Administrators KPMG said there would a shortfall meaning the 288 trade creditors such as food ingredient suppliers and even the cleaners will get next to nothing or indeed nothing. They include window cleaners who are owed £90, while the cleaners are left with unpaid invoices of £4,471 and the distribution firm Brakes is owed an eye-watering £850,000.
While staff should get paid eventually the landlords such as councils and shopping centres are unlikely to be paid despite Jamie Oliver being thought to be worth around £100m due to his TV and publishing work. His chain of Italian restaurants crashed last May but he still operates 70 restaurants abroad and plans to open more this year under the brand name of Jamie Oliver’s Kitchen.
Despite his clean-cut honest John persona Jamie Oliver has a history of financial irresponsibility. His empire closed 12 of its sites in 2018 under a Company Voluntary Arrangement (CVA) and he failed to pay the suppliers to his steak house Piccadilly Barbecoa when that crashed the same year. He formed a firm that bought out the steak house without having to pay the creditors of the old business. Last year all but three of the remaining Italian restaurants closed throwing 1,000 people out of work leaving the ones at Gatwick airport open. Ironically because Gatwick were owed over £1m in rent when the chain collapsed.
There is some poetic justice in the former Jamie’s Italian restaurant in Guildford, Surrey, as it is set to become a McDonalds.

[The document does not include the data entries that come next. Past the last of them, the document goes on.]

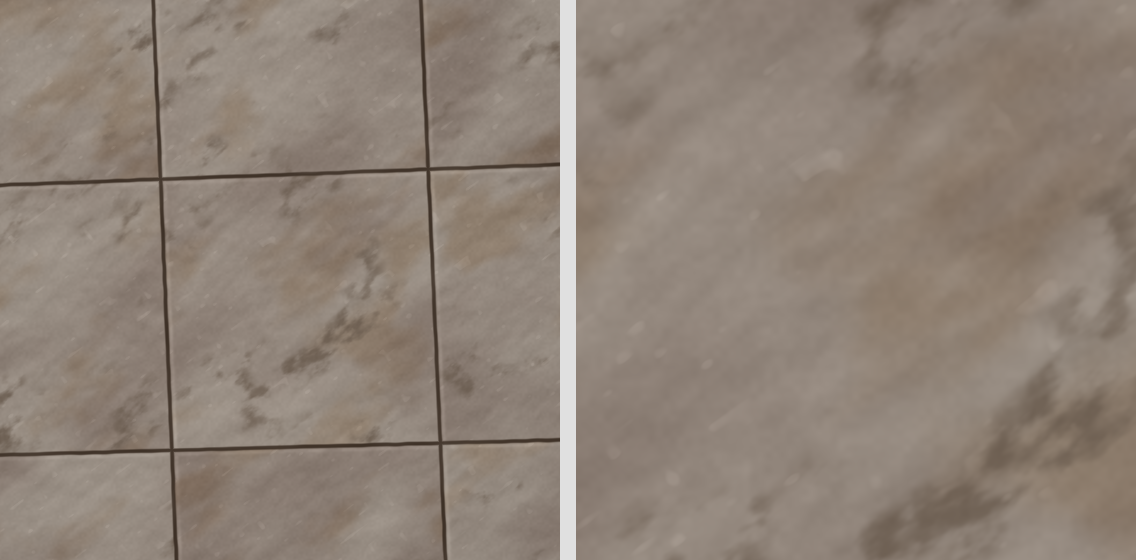
Left: the whole. Right: its middle third, enlarged.
This texture is drawn by a three.js fragment shader. Its source:

```glsl
#define STONE_DARK vec3(0.525, 0.472, 0.435)
#define STONE_LIGHT vec3(0.602, 0.562, 0.522)
#define TAN_TINT vec3(0.93, 0.885, 0.83)
#define SCUFF_COLOR vec3(0.41, 0.355, 0.305)
#define GROUT_COLOR vec3(0.235, 0.185, 0.145)
#define GROUT_CORE 0.0013
#define GROUT_SOFT 0.0053
#define RIM_OFFSET 0.0075
#define RIM_GLOW 0.045
#define RELIEF 0.11
#define GRAIN 0.018

varying vec2 vUv;

float hash(vec2 p) {
  vec3 q = fract(p.xyx * 0.1031);
  q += dot(q, q.yzx + 33.33);
  return fract((q.x + q.y) * q.z);
}

float noise(vec2 p) {
  vec2 cell = floor(p);
  vec2 f = fract(p);
  f = f * f * (3.0 - 2.0 * f);
  float low = mix(hash(cell), hash(cell + vec2(1.0, 0.0)), f.x);
  float high = mix(hash(cell + vec2(0.0, 1.0)), hash(cell + 1.0), f.x);
  return mix(low, high, f.y);
}

float fbm(vec2 p) {
  float sum = 0.0;
  float gain = 0.5;
  for (int i = 0; i < 4; i++) {
    sum += gain * noise(p);
    p = mat2(1.6, 1.2, -1.2, 1.6) * p + 17.3;
    gain *= 0.5;
  }
  return sum / 0.9375;
}

// Slightly skewed grid: whole numbers fall on the grout lines
vec2 tileGrid(vec2 p) {
  return vec2((p.x - 0.315 + 0.0417 * p.y) / (0.4806 - 0.0027 * p.y),
              (p.y - 0.1875 - 0.027 * p.x) / (0.4818 + 0.010 * p.x));
}

vec3 stone(vec2 p, vec2 tile) {
  // Each tile shows its own part of the diagonal veining
  vec2 local = p + 7.0 * vec2(hash(tile + 41.0), hash(tile + 83.0)) + 3.0;
  vec2 vein = vec2(dot(local, vec2(0.80, 0.60)) * 0.7,
                   dot(local, vec2(-0.60, 0.80)) * 1.25);

  // Cloudy base with warm patches
  float cloud = fbm(vein * 6.0);
  vec3 color = mix(STONE_DARK, STONE_LIGHT, smoothstep(0.22, 0.76, cloud));
  float warm = smoothstep(0.50, 0.74, fbm(vein * 8.0 + 31.0));
  color *= mix(vec3(1.0), TAN_TINT, warm);

  // Shallow embossed surface
  vec2 fine = vein * 22.0 + 11.0;
  color += RELIEF * (fbm(fine) - fbm(fine + vec2(0.12, 0.28)));

  // Clustered scuffs and small pale chips
  float cluster = smoothstep(0.53, 0.72, fbm(vein * 10.0 + 57.0));
  float scuff = cluster * smoothstep(0.42, 0.78, fbm(vein * 38.0 + 5.0));
  color = mix(color, SCUFF_COLOR, 0.85 * scuff);
  float chip = smoothstep(0.86, 0.97, noise(vein * 75.0 + 9.0));
  return color + 0.035 * chip;
}

void main() {
  vec2 grid = tileGrid(vUv);
  vec3 color = stone(vUv, floor(grid));

  // Uneven room light and fine grain
  float light = 1.015 - 0.07 * dot(vUv - vec2(0.40, 0.52), vUv - vec2(0.40, 0.52));
  color *= light + 0.025 * (fbm(vUv * 2.5 + 4.0) - 0.5);
  color += GRAIN * (noise(vUv * 230.0) - 0.5);

  // Signed distances to the nearest grout lines, with worn edges
  vec2 d = (fract(grid + 0.5) - 0.5) * vec2(0.479, 0.487);
  d += 0.0012 * (vec2(noise(vUv * 48.0), noise(vUv * 48.0 + 70.0)) - 0.5);

  // Pale rims right of and below the joints
  vec2 rimDistance = (d - vec2(RIM_OFFSET, -RIM_OFFSET)) / 0.0035;
  vec2 rim = exp(-rimDistance * rimDistance);
  color += RIM_GLOW * max(rim.x, rim.y) * (0.5 + noise(vUv * 32.0 + 20.0));

  // Dark joints with soft shoulders
  vec2 joint = 1.0 - smoothstep(vec2(GROUT_CORE), vec2(GROUT_SOFT), abs(d));
  float wear = 0.84 + 0.16 * noise(vUv * 20.0 + 90.0);
  color = mix(color, GROUT_COLOR, max(joint.x, joint.y) * wear);

  gl_FragColor = vec4(clamp(color, 0.0, 1.0), 1.0);
}
```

Restaurants have been closing at the rate of more than 15 a week as the public tighten their belts and habits change. It’s led to a 25% rise in restaurant insolvencies year on year as the sector takes a hit in straightened economic times.
Julie Palmer, partner at Begbies Traynor Begbies, said that it’s not just belt tightening that is hitting the casual dining sector.

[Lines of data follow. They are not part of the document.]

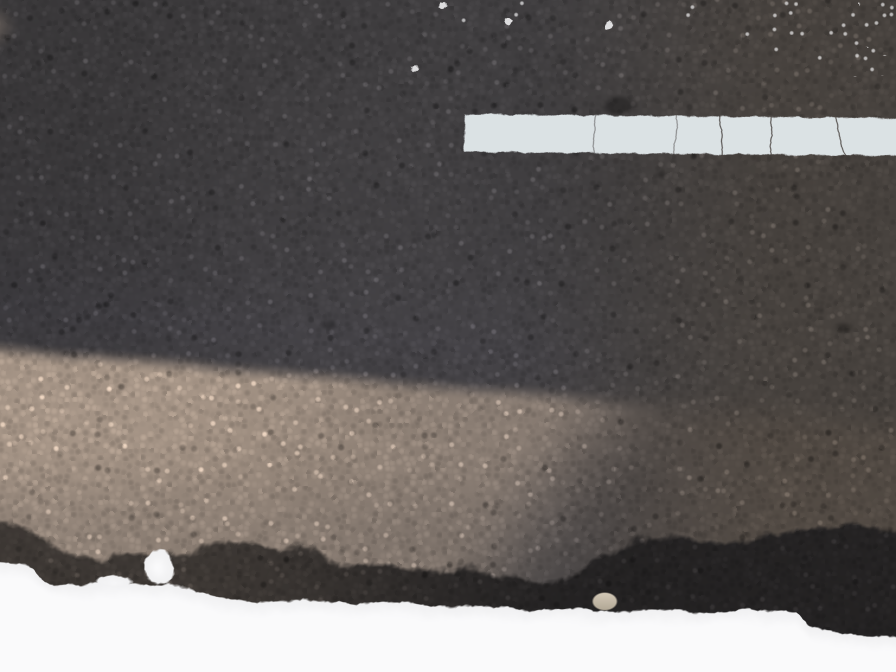
A Shadertoy shader for this texture:

```glsl
// Asphalt seen from above: a painted stripe, a soft shadow over a band of sun,
// a ragged damp margin and a snow bank. Cellular noise makes the stones,
// layered sines roughen the edges, smoothstep ramps place each region.
#define SUN_COLOR vec3(0.635, 0.570, 0.515)
#define SHADE_COLOR vec3(0.240, 0.233, 0.240)
#define WARM_SHADE vec3(0.262, 0.243, 0.228)
#define WET_COLOR vec3(0.140, 0.133, 0.135)
#define PAINT_COLOR vec3(0.860, 0.885, 0.895)
#define SNOW_COLOR vec3(0.980, 0.980, 0.985)
#define GRAIN_SCALE 105.0
#define SHADOW_SOFTNESS 0.017
#define STONE_CONTRAST 0.26

float hash(vec2 p) {
    vec3 q = fract(vec3(p.xyx) * 0.1031);
    q += dot(q, q.yzx + 33.33);
    return fract((q.x + q.y) * q.z);
}

// x: distance to the nearest stone centre, y: random value of that stone
vec2 cells(vec2 p) {
    vec2 base = floor(p), best = vec2(9.0, 0.0);
    for (int j = -1; j <= 1; j++)
    for (int i = -1; i <= 1; i++) {
        vec2 id = base + vec2(i, j);
        vec2 centre = id + 0.15 + 0.7 * vec2(hash(id), hash(id + 71.7));
        float d = length(p - centre);
        if (d < best.x) best = vec2(d, hash(id + 19.3));
    }
    return best;
}

// Layered sines, roughly -1 to 1
float ripple(vec2 p) {
    float sum = 0.0, amp = 0.5;
    for (int i = 0; i < 5; i++) {
        sum += amp * sin(p.x + 1.7 * sin(p.y + float(i)));
        p = mat2(1.5, 1.1, -1.1, 1.5) * p + 2.3;
        amp *= 0.6;
    }
    return sum;
}

float ellipse(vec2 p, vec2 centre, vec2 radius) {
    return (length((p - centre) / radius) - 1.0) * min(radius.x, radius.y);
}

float fill(float d, float soft) { return 1.0 - smoothstep(-soft, soft, d); }

float snowTop(float x) {
    return 0.160 - 0.029 * smoothstep(0.035, 0.08, x) - 0.025 * smoothstep(0.25, 0.34, x)
        - 0.015 * smoothstep(0.40, 0.95, x) - 0.026 * smoothstep(1.18, 1.21, x)
        - 0.015 * smoothstep(1.20, 1.33, x);
}

float wetTop(float x) {
    return 0.219 - 0.049 * smoothstep(0.0, 0.15, x) + 0.018 * smoothstep(0.20, 0.34, x)
        - 0.033 * smoothstep(0.46, 0.51, x) - 0.018 * smoothstep(0.69, 0.75, x)
        + 0.060 * smoothstep(0.83, 0.95, x) + 0.024 * smoothstep(1.12, 1.24, x)
        - 0.018 * smoothstep(1.27, 1.33, x);
}

void mainImage(out vec4 fragColor, in vec2 fragCoord) {
    vec2 p = fragCoord / iResolution.y;
    float px = 1.0 / iResolution.y;

    // Sunlight below the slanted shadow edge, fading to the right
    float edge = p.y - (0.480 - 0.085 * p.x) + 0.002 * ripple(p * 20.0);
    float fadeStart = 0.66 + 0.6 * (p.y - 0.2);
    float sun = fill(edge, SHADOW_SOFTNESS) * (1.0 - smoothstep(fadeStart, fadeStart + 0.26, p.x));
    sun *= 1.0 - 0.28 * smoothstep(0.25, 0.85, p.x);
    sun *= 1.0 - 0.20 * smoothstep(0.36, 0.18, p.y);
    sun = max(sun, 0.35 * fill(length(p - vec2(-0.01, 0.96)) - 0.02, 0.02));

    // Asphalt, slightly cooler above the shadow edge and warmer at right
    vec3 shade = mix(SHADE_COLOR, WARM_SHADE, smoothstep(0.75, 1.2, p.x));
    shade *= 0.92 + 0.13 * smoothstep(0.0, 0.65, p.x);
    shade += vec3(0.018, 0.018, 0.028) * exp(-8.0 * abs(edge - 0.06)) * (1.0 - smoothstep(0.7, 1.0, p.x));
    shade += vec3(0.045, 0.035, 0.025) * fill(edge, 0.04) * smoothstep(0.7, 1.0, p.x);
    vec3 col = mix(shade, SUN_COLOR, sun);
    col *= 1.0 + 0.025 * ripple(p * 7.0);

    // Damp margin, a little lighter where the sun reaches it
    float damp = fill(p.y - wetTop(p.x) - 0.009 * ripple(p * 38.0), 0.004 + px);
    vec3 wet = mix(WET_COLOR, vec3(0.27, 0.245, 0.225), 0.75 * (1.0 - smoothstep(0.25, 0.9, p.x)));
    col = mix(col, wet, damp);

    // Stones: fine grain, then sparse pale chips and dark pits
    vec2 fine = cells(p * GRAIN_SCALE);
    vec2 coarse = cells(p * GRAIN_SCALE * 0.55 + 40.0);
    float grain = (fine.y - 0.5) * (1.0 - smoothstep(0.1, 0.75, fine.x));
    float chip = (1.0 - smoothstep(0.08, 0.32, coarse.x)) * smoothstep(0.72, 1.0, coarse.y);
    float pit = (1.0 - smoothstep(0.1, 0.4, coarse.x)) * smoothstep(0.12, 0.0, coarse.y);
    col *= 1.0 + STONE_CONTRAST * (grain + 1.6 * chip - 1.1 * pit);

    // Dark stains
    vec3 stains[4] = vec3[4](vec3(0.49, 0.517, 0.010), vec3(1.255, 0.512, 0.011),
        vec3(0.984, 0.740, 0.006), vec3(0.920, 0.843, 0.022));
    for (int i = 0; i < 4; i++)
        col *= 1.0 - 0.28 * fill(ellipse(p, stains[i].xy, stains[i].z * vec2(1.0, 0.6)), 0.005);

    // Painted stripe with worn rims and cracks
    vec2 q = p - vec2(0.691, 0.802 - 0.009 * (p.x - 0.691));
    float stripe = max(abs(q.y) - 0.028, -q.x) + 0.0018 * ripple(p * 110.0);
    float cracks[5] = float[5](0.885, 1.005, 1.073, 1.148, 1.250);
    float crack = 0.0;
    for (int i = 0; i < 5; i++) {
        float lean = float(i % 2) * 0.08 - float(i / 2) * 0.11;
        float d = abs(p.x - cracks[i] - lean * q.y - 0.0025 * ripple(vec2(p.y * 70.0, float(i)))) - 0.0009;
        crack = max(crack, fill(d, 0.8 * px) * (i < 2 ? 0.5 : 0.85));
    }
    col = mix(col, PAINT_COLOR, fill(stripe, px) * (1.0 - crack));

    // Snow crumbs, thickest in the upper right corner
    vec2 crumb = cells(p * 75.0 + 9.0);
    float density = 0.32 * smoothstep(1.05, 1.33, p.x) * smoothstep(0.84, 0.97, p.y)
        + 0.05 * smoothstep(0.6, 0.8, p.x) * smoothstep(0.91, 1.0, p.y);
    float crumbs = fill(crumb.x - 0.20, 0.12) * step(1.0 - density, crumb.y) * 0.65;
    vec2 flakes[4] = vec2[4](vec2(0.66, 0.991), vec2(0.757, 0.969), vec2(0.906, 0.962), vec2(0.616, 0.899));
    for (int i = 0; i < 4; i++)
        crumbs = max(crumbs, 0.85 * fill(length(p - flakes[i]) - 0.005 + 0.003 * ripple(p * 200.0), px));
    col = mix(col, SNOW_COLOR, crumbs);

    // Snow bank with loose lumps, then a pebble
    float bank = p.y - snowTop(p.x);
    bank = min(bank, ellipse(p, vec2(0.234, 0.155), vec2(0.022, 0.027)));
    bank = min(bank, ellipse(p, vec2(0.172, 0.133), vec2(0.022, 0.010)));
    bank -= 0.0045 * ripple(p * 48.0);
    vec3 snow = SNOW_COLOR - 0.035 * smoothstep(-0.025, 0.0, bank);
    col = mix(col, snow, fill(bank, 1.2 * px));
    float pebble = ellipse(p, vec2(0.900, 0.105), vec2(0.018, 0.013));
    col = mix(col, vec3(0.76, 0.72, 0.65) + 5.0 * (p.y - 0.105), fill(pebble, px));

    fragColor = vec4(clamp(col, 0.0, 1.0), 1.0);
}
```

She said: “A tightening of consumer’s belts has not helped as disposable income has decreased, while the rise of courier services such as Uber Eats and Just Eat is giving cheaper, more convenient options delivered straight to the door.”

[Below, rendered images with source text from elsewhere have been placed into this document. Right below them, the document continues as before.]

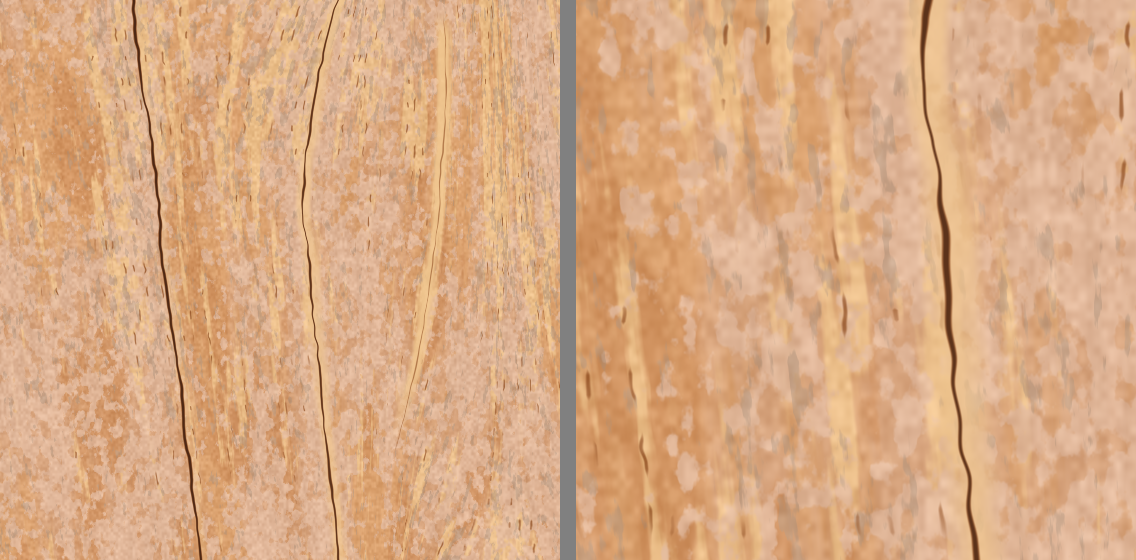
Left: the whole. Right: its middle third, enlarged.
Reproduce this texture procedurally as a WebGL 2 fragment shader.

```glsl
#version 300 es
precision highp float;
// Weathered, sun-bleached wood with long grain, mottled crust and drying cracks.

uniform vec2 u_resolution;
out vec4 fragColor;

const vec3 ROSE      = vec3(0.845, 0.645, 0.495);
const vec3 PALE_ROSE = vec3(0.885, 0.725, 0.615);
const vec3 OCHRE     = vec3(0.865, 0.640, 0.440);
const vec3 CREAM     = vec3(0.940, 0.775, 0.560);
const vec3 TAN       = vec3(0.800, 0.550, 0.350);
const vec3 GREY      = vec3(0.700, 0.590, 0.500);
const vec3 BROWN     = vec3(0.600, 0.350, 0.180);
const vec3 DARK      = vec3(0.270, 0.130, 0.060);

const float CRACK_WIDTH = 0.0019;             // half width of the open cracks
const float PIT_WIDTH   = 0.0012;             // half width of the short pits
const vec2  PIT_CELLS   = vec2(64.0, 24.0);   // pit grid across and along the grain
const float PIT_SHARE   = 0.55;
const float SPECKLE     = 0.085;              // brightness of the fine roughness

float hash(vec2 p) {
    vec3 q = fract(p.xyx * 0.1031);
    q += dot(q, q.yzx + 33.33);
    return fract((q.x + q.y) * q.z);
}

float noise(vec2 p) {
    vec2 i = floor(p), f = fract(p);
    f = f * f * (3.0 - 2.0 * f);
    return mix(mix(hash(i), hash(i + vec2(1, 0)), f.x),
               mix(hash(i + vec2(0, 1)), hash(i + vec2(1, 1)), f.x), f.y);
}

float fbm(vec2 p) {
    float sum = 0.0, weight = 0.533;
    for (int i = 0; i < 4; i++) {
        sum += weight * noise(p);
        p = p * 2.03 + 17.3;
        weight *= 0.5;
    }
    return sum;
}

// Paths of the cracks: x as a function of height
float leftPath(float y)  { return 0.354 - 0.116 * y; }
float midPath(float y)   { float d = y - 0.62; return 0.541 + (d > 0.0 ? 0.46 * d * d : -0.1 * d); }
float rightPath(float y) { float d = y - 0.85; return 0.792 - 0.21 * d * d; }

// Grain coordinate: x straightened along the flow of the cracks
float grainX(vec2 p) {
    float bend = mix(leftPath(p.y) - 0.264, midPath(p.y) - 0.541, smoothstep(0.25, 0.55, p.x));
    bend = mix(bend, rightPath(p.y) - 0.792, smoothstep(0.58, 0.76, p.x));
    bend = mix(bend, -0.16 * p.y - 0.07, smoothstep(0.76, 1.02, p.x));
    return p.x - bend;
}

// Irregular sideways drift of a crack edge
float wobble(float y, float seed) {
    return 0.009 * (noise(vec2(y * 13.0, seed)) - 0.5) + 0.004 * (noise(vec2(y * 55.0, seed)) - 0.5);
}

float line(float dist, float halfWidth, float soft) {
    return 1.0 - smoothstep(halfWidth - soft, halfWidth + soft, abs(dist));
}

// Short pits lying along the grain, one candidate per cell
float pits(vec2 g, float soft) {
    vec2 cell = floor(g * PIT_CELLS), f = fract(g * PIT_CELLS);
    float keep = step(hash(cell + 5.0), PIT_SHARE);
    float halfLength = mix(0.12, 0.42, hash(cell + 21.0));
    float center = mix(0.3, 0.7, hash(cell + 43.0)) + 0.25 * (noise(g * vec2(60.0, 110.0)) - 0.5);
    float along = 1.0 - smoothstep(halfLength * 0.5, halfLength, abs(f.y - 0.5));
    return keep * along * line((f.x - center) / PIT_CELLS.x, PIT_WIDTH * along, soft);
}

void main() {
    vec2 p = gl_FragCoord.xy / u_resolution.y;
    float soft = max(0.7 / u_resolution.y, 0.0009);
    vec2 g = vec2(grainX(p), p.y);

    // Broad patches of ochre, rose and tan
    float patches = fbm(g * vec2(9.0, 2.6) + 3.0);
    float fibre = fbm(g * vec2(75.0, 9.0));
    float rough = fbm(p * vec2(85.0, 62.0) + 9.0);
    vec3 color = mix(OCHRE, ROSE, smoothstep(0.36, 0.58, patches + 0.35 * (fibre - 0.5)));
    float tan = fbm(g * vec2(15.0, 4.0) + 31.0) + 0.4 * (fibre - 0.5) + 0.25 * (rough - 0.5);
    color = mix(color, TAN, 0.75 * smoothstep(0.52, 0.70, tan));

    // Cream streaks, gathered in bands
    float band = fbm(g * vec2(8.0, 2.2) + 57.0) + 0.12 * (p.y - 0.5) + 0.10 * smoothstep(0.25, 0.5, p.x);
    float streak = fbm(g * vec2(62.0, 6.5) + 71.0) + 0.7 * (band - 0.55);
    color = mix(color, CREAM, 0.80 * smoothstep(0.50, 0.68, streak + 0.2 * (rough - 0.5)));

    // Pale crust broken into small ragged flecks
    float crust = rough + 0.75 * (patches - 0.5) - 0.3 * (streak - 0.5) - 0.25 * (tan - 0.5);
    color = mix(color, PALE_ROSE, 0.85 * smoothstep(0.47, 0.61, crust));

    // Grey flecks and brown pits
    float fleck = fbm(g * vec2(120.0, 42.0) + 13.0) + 0.3 * (band - 0.5);
    color = mix(color, GREY, 0.50 * smoothstep(0.63, 0.74, fleck));
    float pitArea = smoothstep(0.44, 0.62, streak) * smoothstep(0.34, 0.56, noise(g * vec2(40.0, 16.0) + 8.0));
    color = mix(color, BROWN, 0.80 * pitArea * pits(g, soft));

    // Fine roughness
    float fine = noise(p * vec2(230.0, 190.0)) - 0.5 + 0.6 * (noise(p * 110.0 + 40.0) - 0.5);
    color += SPECKLE * fine * vec3(0.8, 1.0, 1.1) + 0.06 * (fibre - 0.5);

    // Cream wood beside the cracks
    float left = p.x - leftPath(p.y) - wobble(p.y, 2.0);
    float mid = p.x - midPath(p.y) - wobble(p.y, 7.0);
    float right = p.x - rightPath(p.y) - 0.6 * wobble(p.y, 12.0);
    float veinSpan = smoothstep(0.18, 0.36, p.y) * (1.0 - smoothstep(0.93, 0.99, p.y));
    float ragged = 0.5 + fibre;
    float halo = 0.45 * line(left - 0.005, 0.006 * ragged, 0.005);
    halo = max(halo, 0.75 * line(mid - 0.003, 0.011 * ragged, 0.008));
    halo = max(halo, 0.95 * veinSpan * line(right, 0.011 * ragged, 0.006));
    color = mix(color, CREAM + 0.05 * (rough - 0.5), halo);

    // Cracks: brown rim, dark core of varying width
    float leftWidth = CRACK_WIDTH * mix(0.55, 1.25, noise(vec2(p.y * 17.0, 4.0)));
    float midWidth = CRACK_WIDTH * mix(0.25, 1.05, noise(vec2(p.y * 21.0, 9.0)));
    float veinWidth = CRACK_WIDTH * mix(0.15, 0.75, noise(vec2(p.y * 26.0, 14.0)));
    float rim = max(line(left, leftWidth * 1.5, soft), line(mid, midWidth * 1.5, soft));
    color = mix(color, BROWN, 0.85 * rim);
    color = mix(color, BROWN, 0.70 * smoothstep(0.17, 0.24, p.y) * (1.0 - smoothstep(0.93, 0.99, p.y)) * line(right - 0.002, veinWidth, soft));
    float core = max(line(left, leftWidth, soft), 0.85 * line(mid, midWidth, soft));
    color = mix(color, DARK, 0.9 * core);

    fragColor = vec4(clamp(color, 0.0, 1.0), 1.0);
}
```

Sophie Witts writing in Big Hospitality said in London landlords are increasingly nervous about offering long leases to restaurants due to the number of closures. She also highlighted the rise of the pop-up restaurant and an increasing number of so-called street food vendors as tastes and habits changed. Prezzo closed 94 outlets last March, Chimichanga axed 33 restaurants and Carluccio’s shut 34 of its restaurants following a CVA while Eat closed ten of its outlets last year although it did open a new one at Madrid airport.
Around 1,400 restaurants became insolvent in the UK in the last financial year and it’s not just the big chains who are suffering with the independents hit as well. It suggests a major shake-up in the industry is underway caused by economic uncertainty, changing habits and saturation.
A large number of restaurants and those in the hospitality industry are members of ICSM Credit which helps to protect them from collapsing firms said Ian Carrotte. He added: “We get news of problems from suppliers in the hospitality business who pass on credit intelligence about firms in trouble. It’s often the largest chains in hospitality that cause problems as people believe that because they are a famous name they are safe. That is clearly not the case in any industry which is why credit intelligence is vital.”
For details about ICSM Credit call 0844 854 1850 or visit the website www.icsmcredit.com or email Ian at Ian.firstname.lastname@example.org on how to subscribe and to join the UK’s credit intelligence network to avoid bad debts and late payers or simply subscribe to the FREE newsletter. Follow ICSM Credit on FaceBook, Twitter and YouTube and Ian Carrotte on LinkedIn.
For details for the work of the journalist Harry Mottram visit www.harrymottram.co.uk